Alcohol Use and Frailty in Community-Dwelling Older Persons Aged 65 to 70 Years

J Frailty Aging. 2014;3(1):9-14. doi: 10.14283/jfa.2014.2.


Background: Alcohol use has beneficial as well as adverse consequences on health, but few studies examined its role in the development of age-related frailty.

Objectives: To describe the cross-sectional and longitudinal association between alcohol intake and frailty in older persons.

Design: The Lausanne cohort 65+ population-based study, launched in 2004.

Setting: Community.

Participants: One thousand five hundred sixty-four persons aged 65-70 years.

Measurements: Annual data collection included demographics, health and functional status, extended by a physical examination every 3 years. Alcohol use (AUDIT-C), and Fried's frailty criteria were measured at baseline and 3-year follow-up. Participants were categorized into robust (0 frailty criterion) and vulnerable (1+ criteria).

Results: Few participants (13.0%) reported no alcohol consumption over the past year, 57.8% were light-to-moderate drinkers, while 29.3% drank above recommended thresholds (18.7% "at risk" and 10.5% "heavy" drinkers). At baseline, vulnerability was most frequent in non-drinkers (43.0%), least frequent in light-to-moderate drinkers (26.2%), and amounted to 31.9% in "heavy" drinkers showing a reverse J-curve pattern. In multivariate analysis, compared to light-to-moderate drinkers, non-drinkers had twice higher odds of prevalent (adjOR: 2.24; 95%CI:1.39-3.59; p=.001), as well as 3-year incident vulnerability (adjOR: 2.00; 95%CI:1.02-3.91; p=.043). No significant association was observed among "at risk" and "heavy" drinkers.

Conclusion: Non-drinkers had two-times higher odds of prevalent and 3-year incident vulnerability, even after adjusting for their baseline poorer health status.
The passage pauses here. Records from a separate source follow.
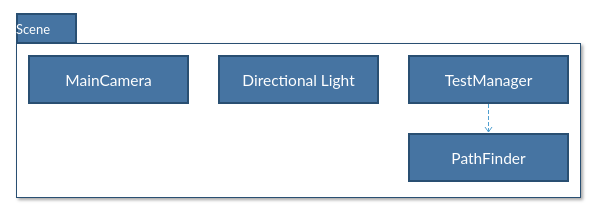
<!DOCTYPE html>
<html lang="en">
<head>
<meta charset="utf-8">
<title>Scene package diagram</title>
<style>
  :root {
    --paper: #ffffff;
    --node-fill: #4674a2;
    --node-border: #294f72;
    --node-text: #ffffff;
    --arrow: #4f9fd0;
    --shadow: rgba(0, 0, 0, 0.35);
  }
  * { box-sizing: border-box; margin: 0; }
  body {
    position: relative;
    width: 600px;
    height: 217px;
    overflow: hidden;
    background: var(--paper);
    color: var(--node-text);
    font-family: Lato, "Open Sans", sans-serif;
  }
  .package {
    display: flex;
    flex-direction: column;
    align-items: flex-start;
    padding: 13px 19px 19px 16px;
    width: 600px;
    height: 217px;
  }
  .package-tab {
    display: flex;
    align-items: center;
    width: 61px;
    height: 30px;
    background: var(--node-fill);
    border: 2px solid var(--node-border);
    border-bottom-width: 1px;
    font-size: 13px;
    font-weight: 400;
    line-height: 16px;
  }
  .package-tab span { margin-left: -2px; }
  .package-body {
    display: grid;
    grid-template-columns: 161px 161px 161px;
    grid-template-rows: 49px 49px;
    gap: 29px;
    width: 565px;
    height: 155px;
    padding: 11px;
    background: var(--paper);
    border: 1px solid var(--node-border);
    box-shadow: 2px 2px 3px var(--shadow);
  }
  .node {
    display: flex;
    align-items: center;
    justify-content: center;
    background: var(--node-fill);
    border: 2px solid var(--node-border);
    font-size: 15.5px;
    line-height: 20px;
    white-space: nowrap;
  }
  .node-path-finder { grid-column: 3; grid-row: 2; }
  .dependency {
    position: absolute;
    left: 0;
    top: 0;
    fill: none;
    stroke: var(--arrow);
    stroke-width: 1;
  }
</style>
</head>
<body>
  <main class="package">
    <h1 class="package-tab"><span>Scene</span></h1>
    <section class="package-body">
      <div class="node">MainCamera</div>
      <div class="node">Directional Light</div>
      <div class="node">TestManager</div>
      <div class="node node-path-finder">PathFinder</div>
    </section>
  </main>
  <svg class="dependency" width="600" height="217" viewBox="0 0 600 217" role="img" aria-label="TestManager depends on PathFinder">
    <line x1="488.5" y1="104" x2="488.5" y2="132" stroke-dasharray="4 2"/>
    <polyline points="485,127 488.5,132 492,127"/>
  </svg>
</body>
</html>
Although residual confounding is still possible, these results likely reflect a healthy survival effect among drinkers while those who experienced health- or alcohol-related problems stopped drinking earlier.